RECORDS TO PROCESS: Begin
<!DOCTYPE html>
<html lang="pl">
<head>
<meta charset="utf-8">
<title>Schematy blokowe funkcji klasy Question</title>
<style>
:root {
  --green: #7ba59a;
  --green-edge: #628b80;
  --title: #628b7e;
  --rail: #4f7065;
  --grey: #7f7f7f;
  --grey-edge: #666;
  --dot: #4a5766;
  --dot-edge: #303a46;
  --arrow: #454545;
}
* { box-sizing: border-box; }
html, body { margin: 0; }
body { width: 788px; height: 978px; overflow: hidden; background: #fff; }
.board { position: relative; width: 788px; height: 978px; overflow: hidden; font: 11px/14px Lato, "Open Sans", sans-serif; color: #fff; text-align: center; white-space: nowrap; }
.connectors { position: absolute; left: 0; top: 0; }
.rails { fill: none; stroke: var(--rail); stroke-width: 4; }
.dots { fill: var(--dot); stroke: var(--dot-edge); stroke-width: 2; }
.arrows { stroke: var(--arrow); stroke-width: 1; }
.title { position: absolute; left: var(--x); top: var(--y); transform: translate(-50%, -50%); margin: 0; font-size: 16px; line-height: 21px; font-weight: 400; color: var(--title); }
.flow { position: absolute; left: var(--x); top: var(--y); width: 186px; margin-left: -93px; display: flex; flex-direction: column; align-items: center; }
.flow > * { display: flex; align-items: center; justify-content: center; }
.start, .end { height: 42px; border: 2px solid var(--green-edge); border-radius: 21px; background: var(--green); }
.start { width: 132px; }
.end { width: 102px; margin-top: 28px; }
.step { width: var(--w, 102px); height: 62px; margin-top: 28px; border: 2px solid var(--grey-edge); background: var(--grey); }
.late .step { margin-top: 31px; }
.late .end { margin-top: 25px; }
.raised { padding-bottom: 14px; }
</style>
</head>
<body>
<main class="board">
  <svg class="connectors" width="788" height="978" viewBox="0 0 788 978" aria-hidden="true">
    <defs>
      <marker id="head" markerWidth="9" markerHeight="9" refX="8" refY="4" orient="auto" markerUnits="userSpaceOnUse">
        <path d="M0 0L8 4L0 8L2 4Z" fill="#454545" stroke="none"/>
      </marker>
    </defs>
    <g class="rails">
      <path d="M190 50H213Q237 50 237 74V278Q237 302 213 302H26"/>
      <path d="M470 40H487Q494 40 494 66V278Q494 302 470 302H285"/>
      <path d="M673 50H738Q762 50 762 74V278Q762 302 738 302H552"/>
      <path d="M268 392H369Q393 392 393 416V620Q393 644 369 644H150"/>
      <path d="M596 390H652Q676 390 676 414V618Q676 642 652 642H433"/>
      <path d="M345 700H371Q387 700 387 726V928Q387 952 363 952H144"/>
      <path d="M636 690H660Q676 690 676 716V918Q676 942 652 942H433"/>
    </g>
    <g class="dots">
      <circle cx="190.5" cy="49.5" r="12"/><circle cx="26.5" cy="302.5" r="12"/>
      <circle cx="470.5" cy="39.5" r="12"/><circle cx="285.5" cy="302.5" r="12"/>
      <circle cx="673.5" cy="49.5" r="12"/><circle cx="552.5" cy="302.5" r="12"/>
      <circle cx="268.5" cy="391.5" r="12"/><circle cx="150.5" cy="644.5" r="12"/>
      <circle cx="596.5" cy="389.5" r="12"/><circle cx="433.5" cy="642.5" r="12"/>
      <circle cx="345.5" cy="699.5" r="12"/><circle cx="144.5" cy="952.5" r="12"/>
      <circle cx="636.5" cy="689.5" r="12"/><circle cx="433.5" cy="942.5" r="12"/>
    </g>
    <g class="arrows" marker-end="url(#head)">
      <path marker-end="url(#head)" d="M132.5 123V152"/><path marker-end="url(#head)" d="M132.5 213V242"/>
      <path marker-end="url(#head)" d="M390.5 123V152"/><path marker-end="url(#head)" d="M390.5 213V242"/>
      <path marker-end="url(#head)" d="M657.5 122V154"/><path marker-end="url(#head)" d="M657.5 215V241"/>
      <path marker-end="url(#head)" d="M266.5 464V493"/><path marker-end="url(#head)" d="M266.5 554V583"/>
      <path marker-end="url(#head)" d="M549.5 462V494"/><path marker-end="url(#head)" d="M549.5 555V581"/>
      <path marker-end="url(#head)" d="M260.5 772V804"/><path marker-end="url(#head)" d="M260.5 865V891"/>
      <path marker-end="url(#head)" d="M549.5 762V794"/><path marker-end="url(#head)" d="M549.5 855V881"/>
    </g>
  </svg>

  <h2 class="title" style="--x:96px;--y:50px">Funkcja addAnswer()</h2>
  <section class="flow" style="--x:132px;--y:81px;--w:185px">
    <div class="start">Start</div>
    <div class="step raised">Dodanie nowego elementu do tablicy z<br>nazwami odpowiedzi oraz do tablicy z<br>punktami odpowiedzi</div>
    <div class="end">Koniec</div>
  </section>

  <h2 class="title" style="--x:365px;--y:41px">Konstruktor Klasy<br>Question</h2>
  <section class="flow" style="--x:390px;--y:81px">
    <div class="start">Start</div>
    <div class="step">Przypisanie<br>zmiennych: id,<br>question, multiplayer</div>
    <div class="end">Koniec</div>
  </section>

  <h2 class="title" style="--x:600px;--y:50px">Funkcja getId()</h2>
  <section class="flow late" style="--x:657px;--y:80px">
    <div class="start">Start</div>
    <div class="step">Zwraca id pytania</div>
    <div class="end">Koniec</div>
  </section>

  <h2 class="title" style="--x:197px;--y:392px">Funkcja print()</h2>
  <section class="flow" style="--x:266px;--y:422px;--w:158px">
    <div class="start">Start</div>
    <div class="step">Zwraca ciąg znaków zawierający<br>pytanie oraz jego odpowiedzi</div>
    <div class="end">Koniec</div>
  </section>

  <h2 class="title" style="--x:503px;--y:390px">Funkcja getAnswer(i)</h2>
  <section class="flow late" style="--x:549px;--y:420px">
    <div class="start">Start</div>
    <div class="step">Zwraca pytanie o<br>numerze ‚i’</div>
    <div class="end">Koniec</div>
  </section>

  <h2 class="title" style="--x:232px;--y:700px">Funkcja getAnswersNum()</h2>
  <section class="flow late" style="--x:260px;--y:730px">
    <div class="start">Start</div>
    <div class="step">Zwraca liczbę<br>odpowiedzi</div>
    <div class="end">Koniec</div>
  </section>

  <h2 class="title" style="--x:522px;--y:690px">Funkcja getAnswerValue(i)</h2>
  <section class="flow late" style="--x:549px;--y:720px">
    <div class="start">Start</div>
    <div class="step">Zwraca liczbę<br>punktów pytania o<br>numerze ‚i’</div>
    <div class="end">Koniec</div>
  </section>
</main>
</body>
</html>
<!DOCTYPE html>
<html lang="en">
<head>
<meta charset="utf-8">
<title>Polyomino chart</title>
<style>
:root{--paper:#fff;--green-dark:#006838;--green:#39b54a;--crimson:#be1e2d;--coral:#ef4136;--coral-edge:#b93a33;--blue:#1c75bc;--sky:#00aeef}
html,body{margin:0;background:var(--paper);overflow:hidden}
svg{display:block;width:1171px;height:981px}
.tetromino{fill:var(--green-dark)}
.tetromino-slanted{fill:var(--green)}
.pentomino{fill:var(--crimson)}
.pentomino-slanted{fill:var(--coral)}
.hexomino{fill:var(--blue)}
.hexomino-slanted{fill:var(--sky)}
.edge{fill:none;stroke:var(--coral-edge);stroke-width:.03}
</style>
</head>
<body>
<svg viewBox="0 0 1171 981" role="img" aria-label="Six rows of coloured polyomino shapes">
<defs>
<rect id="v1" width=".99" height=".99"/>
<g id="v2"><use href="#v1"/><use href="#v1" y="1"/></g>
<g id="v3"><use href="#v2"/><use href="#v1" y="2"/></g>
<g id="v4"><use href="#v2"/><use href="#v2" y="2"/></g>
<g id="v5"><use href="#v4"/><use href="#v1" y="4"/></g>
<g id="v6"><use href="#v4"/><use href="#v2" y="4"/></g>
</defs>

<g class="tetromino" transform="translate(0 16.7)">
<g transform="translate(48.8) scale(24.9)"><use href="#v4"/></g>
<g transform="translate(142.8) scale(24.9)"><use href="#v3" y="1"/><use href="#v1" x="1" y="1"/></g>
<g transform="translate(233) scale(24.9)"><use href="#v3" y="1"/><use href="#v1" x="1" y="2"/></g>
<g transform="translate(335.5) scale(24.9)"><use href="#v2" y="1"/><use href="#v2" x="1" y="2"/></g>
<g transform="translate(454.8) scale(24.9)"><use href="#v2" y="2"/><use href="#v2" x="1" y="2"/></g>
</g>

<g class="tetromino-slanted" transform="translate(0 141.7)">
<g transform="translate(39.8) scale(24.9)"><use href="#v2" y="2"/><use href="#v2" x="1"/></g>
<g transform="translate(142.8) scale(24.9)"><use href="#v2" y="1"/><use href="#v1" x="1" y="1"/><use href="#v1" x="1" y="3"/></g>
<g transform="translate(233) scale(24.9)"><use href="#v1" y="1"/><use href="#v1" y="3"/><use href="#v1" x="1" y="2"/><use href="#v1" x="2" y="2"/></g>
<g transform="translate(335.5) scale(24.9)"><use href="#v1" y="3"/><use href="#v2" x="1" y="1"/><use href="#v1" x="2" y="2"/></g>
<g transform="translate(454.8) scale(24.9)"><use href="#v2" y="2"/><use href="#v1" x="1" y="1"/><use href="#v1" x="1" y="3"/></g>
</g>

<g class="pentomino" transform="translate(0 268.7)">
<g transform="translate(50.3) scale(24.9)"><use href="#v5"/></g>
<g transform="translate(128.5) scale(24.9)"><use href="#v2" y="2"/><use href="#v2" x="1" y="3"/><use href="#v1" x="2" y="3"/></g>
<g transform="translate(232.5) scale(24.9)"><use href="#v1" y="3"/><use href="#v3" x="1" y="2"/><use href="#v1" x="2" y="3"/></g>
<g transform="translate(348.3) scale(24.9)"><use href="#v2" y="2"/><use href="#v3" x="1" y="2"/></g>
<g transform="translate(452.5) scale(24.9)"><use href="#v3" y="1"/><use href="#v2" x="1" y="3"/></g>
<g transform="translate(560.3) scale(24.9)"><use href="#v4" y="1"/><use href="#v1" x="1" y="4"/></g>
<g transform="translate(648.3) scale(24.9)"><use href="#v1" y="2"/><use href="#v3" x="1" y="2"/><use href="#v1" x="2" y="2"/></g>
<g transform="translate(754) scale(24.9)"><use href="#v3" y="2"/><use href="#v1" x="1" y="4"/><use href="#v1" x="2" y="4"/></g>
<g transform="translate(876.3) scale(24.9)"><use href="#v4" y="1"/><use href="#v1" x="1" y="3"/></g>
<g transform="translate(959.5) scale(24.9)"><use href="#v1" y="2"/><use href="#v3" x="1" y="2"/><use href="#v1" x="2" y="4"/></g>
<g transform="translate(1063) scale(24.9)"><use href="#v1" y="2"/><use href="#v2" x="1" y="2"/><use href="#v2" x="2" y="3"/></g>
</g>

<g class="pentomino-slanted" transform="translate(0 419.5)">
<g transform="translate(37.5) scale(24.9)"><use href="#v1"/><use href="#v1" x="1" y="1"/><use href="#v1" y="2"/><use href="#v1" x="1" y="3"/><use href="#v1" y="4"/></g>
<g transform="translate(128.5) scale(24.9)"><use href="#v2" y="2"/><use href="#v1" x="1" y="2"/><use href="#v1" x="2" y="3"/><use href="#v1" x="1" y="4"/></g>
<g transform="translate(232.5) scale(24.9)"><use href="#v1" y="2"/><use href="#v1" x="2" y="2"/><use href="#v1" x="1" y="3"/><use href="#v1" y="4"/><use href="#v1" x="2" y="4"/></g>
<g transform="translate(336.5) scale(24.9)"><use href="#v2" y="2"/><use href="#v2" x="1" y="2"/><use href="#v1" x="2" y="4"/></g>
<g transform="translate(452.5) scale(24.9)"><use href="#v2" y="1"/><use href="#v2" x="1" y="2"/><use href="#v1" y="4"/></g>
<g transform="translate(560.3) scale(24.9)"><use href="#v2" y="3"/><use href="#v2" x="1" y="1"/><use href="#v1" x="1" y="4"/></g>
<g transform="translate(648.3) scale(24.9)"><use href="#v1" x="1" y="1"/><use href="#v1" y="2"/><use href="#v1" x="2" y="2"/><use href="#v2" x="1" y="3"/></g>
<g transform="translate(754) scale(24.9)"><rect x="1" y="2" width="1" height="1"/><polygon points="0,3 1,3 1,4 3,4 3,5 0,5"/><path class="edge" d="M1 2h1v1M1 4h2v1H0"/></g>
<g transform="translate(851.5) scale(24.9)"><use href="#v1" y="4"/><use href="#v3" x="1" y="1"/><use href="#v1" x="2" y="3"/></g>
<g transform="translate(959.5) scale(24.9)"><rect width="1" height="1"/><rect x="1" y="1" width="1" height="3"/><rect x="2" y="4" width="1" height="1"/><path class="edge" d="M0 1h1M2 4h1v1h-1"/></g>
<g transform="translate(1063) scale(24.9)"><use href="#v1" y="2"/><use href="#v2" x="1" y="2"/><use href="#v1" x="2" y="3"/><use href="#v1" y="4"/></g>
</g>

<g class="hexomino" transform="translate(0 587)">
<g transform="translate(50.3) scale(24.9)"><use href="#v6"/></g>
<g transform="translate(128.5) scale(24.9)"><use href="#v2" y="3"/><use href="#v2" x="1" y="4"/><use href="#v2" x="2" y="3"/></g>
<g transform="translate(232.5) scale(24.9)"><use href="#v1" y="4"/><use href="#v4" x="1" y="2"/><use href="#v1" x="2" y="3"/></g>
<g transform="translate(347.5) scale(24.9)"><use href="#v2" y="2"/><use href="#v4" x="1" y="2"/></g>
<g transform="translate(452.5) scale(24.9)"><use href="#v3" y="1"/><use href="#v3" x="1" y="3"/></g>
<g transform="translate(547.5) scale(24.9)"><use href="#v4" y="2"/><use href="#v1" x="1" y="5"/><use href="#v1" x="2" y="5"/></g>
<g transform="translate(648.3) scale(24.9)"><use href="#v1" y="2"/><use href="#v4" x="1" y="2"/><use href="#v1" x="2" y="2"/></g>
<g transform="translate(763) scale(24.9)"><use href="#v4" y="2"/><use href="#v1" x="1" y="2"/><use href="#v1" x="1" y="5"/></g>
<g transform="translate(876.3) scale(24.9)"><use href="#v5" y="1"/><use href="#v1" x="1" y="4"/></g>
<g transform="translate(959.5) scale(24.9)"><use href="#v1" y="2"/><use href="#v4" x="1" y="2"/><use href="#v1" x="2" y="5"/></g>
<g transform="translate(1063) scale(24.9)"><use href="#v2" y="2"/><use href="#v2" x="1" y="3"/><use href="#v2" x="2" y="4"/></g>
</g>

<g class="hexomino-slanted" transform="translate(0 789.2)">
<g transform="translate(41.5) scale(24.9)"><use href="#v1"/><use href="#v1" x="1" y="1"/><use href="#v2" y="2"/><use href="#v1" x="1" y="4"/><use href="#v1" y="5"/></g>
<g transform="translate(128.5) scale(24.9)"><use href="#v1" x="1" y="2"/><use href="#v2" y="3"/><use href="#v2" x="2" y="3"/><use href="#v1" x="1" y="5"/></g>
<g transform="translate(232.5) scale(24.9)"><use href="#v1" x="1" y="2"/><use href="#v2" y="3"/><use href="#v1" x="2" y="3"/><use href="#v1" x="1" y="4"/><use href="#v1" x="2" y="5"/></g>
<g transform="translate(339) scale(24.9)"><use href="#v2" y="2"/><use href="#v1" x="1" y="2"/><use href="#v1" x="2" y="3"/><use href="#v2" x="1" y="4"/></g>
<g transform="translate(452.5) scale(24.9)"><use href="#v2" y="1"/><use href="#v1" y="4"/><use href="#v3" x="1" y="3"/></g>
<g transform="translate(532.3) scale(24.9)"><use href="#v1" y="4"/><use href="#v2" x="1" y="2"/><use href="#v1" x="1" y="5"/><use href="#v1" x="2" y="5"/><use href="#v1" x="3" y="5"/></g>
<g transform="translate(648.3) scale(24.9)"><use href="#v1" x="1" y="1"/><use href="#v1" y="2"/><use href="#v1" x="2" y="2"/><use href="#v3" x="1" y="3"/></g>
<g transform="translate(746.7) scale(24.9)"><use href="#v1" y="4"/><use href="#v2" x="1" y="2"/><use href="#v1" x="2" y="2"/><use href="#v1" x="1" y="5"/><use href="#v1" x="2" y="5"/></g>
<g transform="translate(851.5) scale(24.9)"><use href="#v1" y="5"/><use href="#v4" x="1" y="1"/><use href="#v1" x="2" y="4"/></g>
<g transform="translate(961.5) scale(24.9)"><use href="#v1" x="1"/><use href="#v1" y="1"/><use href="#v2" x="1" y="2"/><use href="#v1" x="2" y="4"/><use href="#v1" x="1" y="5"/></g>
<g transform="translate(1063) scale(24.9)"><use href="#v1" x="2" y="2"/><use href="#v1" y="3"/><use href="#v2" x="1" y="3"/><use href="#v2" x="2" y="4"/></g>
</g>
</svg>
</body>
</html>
RECORDS TO PROCESS: End
■ **INSTRUCTIONS TO FOLLOW**
Read the entries above, then pull out the lines that include "hexomino".

■ **YOUR SOLUTION**
.hexomino{fill:var(--blue)}
.hexomino-slanted{fill:var(--sky)}
<g class="hexomino" transform="translate(0 587)">
<g class="hexomino-slanted" transform="translate(0 789.2)">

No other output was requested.